Development of one idea can lead to great things, especially when ESA is on your side. Spanish company GMV is proof of such success. Starting work as a contractor for ESA in mid 1980s, GMV acquired the necessary know-how in the development of various control systems for numerous scientific and Earth observation missions. In the short span of 25 years, GMV has become a world leader in satellite ground control systems.

In 2010, 45 per cent of all commercial telecom satellites launched worldwide use GMV ground systems technology for monitoring and control and/or flight dynamics operations. These launches included satellites operated by Arabsat, Eutelsat, Globalstar, Nilesat, SES and Hispasat.

Currently GMV’s control systems have been deployed in 22 countries and are used by 21 operators to perform operations of 145 telecommunications satellites. GMV has also developed relationships with all large commercial satellite manufacturers worldwide including; Astrium, Boeing Satellite Systems, Lockheed Martin, OHB, Orbital Sciences, Space Systems/Loral, Thales Alenia Space and Mitsubishi Electronics.

Recently GMV has been selected to modernise the ground system for the NASA Tracking Data and Relay Satellite (TDRS) constellation; to provide a flight dynamics system for the O3B constellation and to deploy the ground segment for the Turksat-4A and -4B satellites.

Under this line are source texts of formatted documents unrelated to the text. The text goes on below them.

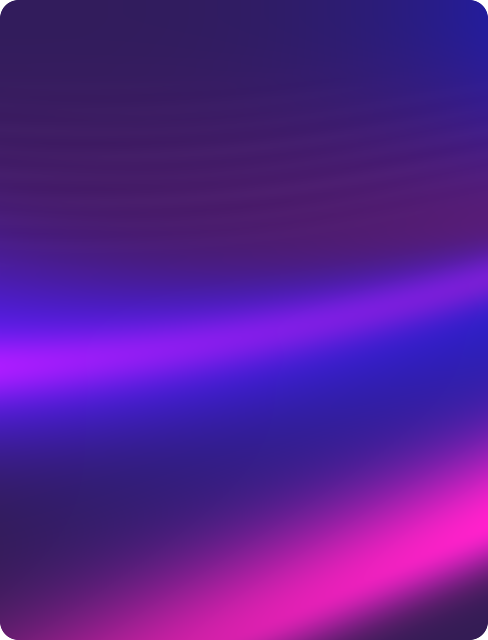
This background is drawn by a WebGL 1 fragment shader. Its source:

```glsl
precision highp float;

uniform vec2 u_resolution;

// Bell-shaped falloff with a separate width on each side of zero
float glow(float d, float widthBelow, float widthAbove) {
  float t = d / (d < 0.0 ? widthBelow : widthAbove);
  return exp(-t * t);
}

float roundedBox(vec2 p, vec2 halfSize, float radius) {
  vec2 q = abs(p) - halfSize + radius;
  return length(max(q, 0.0)) + min(max(q.x, q.y), 0.0) - radius;
}

void main() {
  vec2 uv = gl_FragCoord.xy / u_resolution;
  float x = uv.x;

  // Signed heights above the violet ridge and the pink streak
  float ridge = uv.y - (0.427 + 0.047 * x + 0.09 * x * x);
  float streak = uv.y - (0.18 - 0.333 * (1.0 - x));

  // Dusky purple sky with a blue upper right corner
  vec3 skyLow = mix(vec3(0.28, 0.11, 0.41), vec3(0.35, 0.11, 0.46), x * x);
  vec3 skyTop = mix(vec3(0.195, 0.11, 0.36), vec3(0.14, 0.11, 0.61), x * x * x);
  vec3 sky = mix(skyLow, skyTop, smoothstep(0.62, 0.98, uv.y));

  // Faint slanted ripples in the sky
  float ripple = sin(175.0 * (uv.y - 0.06 * x * x) + 2.0 * sin(4.0 * x))
               + 0.5 * sin(97.0 * uv.y - 7.0 * x);
  sky += 0.005 * ripple * smoothstep(0.1, 0.2, ridge) * smoothstep(0.95, 0.75, uv.y);

  // Navy valley, darkest beneath the pink streak
  vec3 valley = mix(vec3(0.19, 0.11, 0.35), vec3(0.15, 0.12, 0.62), x);
  valley = mix(vec3(0.2, 0.11, 0.33), valley, smoothstep(-0.1, 0.05, streak));
  vec3 color = mix(valley, sky, smoothstep(-0.08, 0.04, ridge));

  // Wide blue band, narrowing above the ridge toward the right
  vec3 blue = mix(vec3(0.31, 0.11, 0.97), vec3(0.19, 0.12, 0.83), x);
  color = mix(color, blue, glow(ridge, 0.132, 0.16 * exp(-1.2 * x)));

  // Thin violet crest
  float crest = glow(ridge, mix(0.052, 0.04, x), mix(0.05, 0.038, x));
  color += crest * vec3(0.36 - 0.3 * x + 0.22 * x * x, 0.0, 0.03 * (1.0 - x));

  // Pink streak, soft above and sharper below
  vec3 pink = mix(vec3(0.7, 0.12, 0.56), vec3(1.0, 0.13, 0.8), x);
  color = mix(color, pink, glow(streak, 0.07, mix(0.165, 0.135, x)));

  // White outside the rounded corners
  float edge = roundedBox(gl_FragCoord.xy - 0.5 * u_resolution,
                          0.5 * u_resolution, 0.038 * u_resolution.x);
  color = mix(color, vec3(1.0), smoothstep(-0.5, 0.5, edge));

  gl_FragColor = vec4(color, 1.0);
}
```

GMV’s focusSuite is an advanced off-the shelf flight dynamics solution for satellite operations which is based on NAPEOS, ESA’s navigation package for earth observation satellites. GMV’s advanced solution for real time satellite monitoring and control is called hifly and is also based on another ESA development known as SCOS-2000, ESA’s generic mission control system software.

The on-going ARTES 3-4 Total Multimission Operations (TMO) project is key in maintaining GMV’s number one position including; new satellite platforms support, new technology and many advanced features. Visit the link in the column to the right for more information.

GMV started its cooperation with ESA in several frame contracts to develop mission control systems, flight dynamics systems and data processing systems. The company gradually began participating with increasing responsibility in the development of control systems for numerous scientific and Earth observation missions, such as ERS-1, EURECA, HIPPARCOS and METEOSAT.

“GMV has traditionally made an effort to exploit technology acquired through our involvement in different ESA projects. This has proven very beneficial and has served as a growth engine for our company, while providing leadership positioning for GMV in the global market place,"  says Miguel Angel Molina Cobos, GMV Business Development Manager. "GMV believes that this has come as a result of our vision, the acquired knowledge through our involvement in ESA projects, GMV’s efficient use of ESA financing for R&D programs and our drive to put all this to work for GMV’s growth. We are convinced that there is still a world of opportunities to explore.”

By the second half of the 1990s, GMV had consolidated its position as a reference supplier in the European institutional market with contributions ever more relevant in the development of control systems for space missions such as; ISO, ERS-2, Cluster, Integral, Rosetta or MARS Express, with Cryosat I and II, GOCE, Swarm, Sentinels 1, 2 and 3 and BepiColombo. In addition, GMV engineers have participated in the development and operations of flight dynamics systems virtually for all ESA missions in the last 25 years.

GMV’s activity has also significantly increased in the commercial market where it played a key role in the development of mission and orbital control centres for most of the Eutelsat fleet, amongst others. GMV's products, through appropriate customisation to fit market needs and requirements, provide a powerful flight proven solution that reduces the development cycle and the associated risks while allowing the incorporation of new satellite platforms into a homogeneous ground control system.

For more information, see the links located in the column to the right.

 

Event Date

05 September 2011
Published 22 June 2012
Last updated at 22 June 2012 - 10:35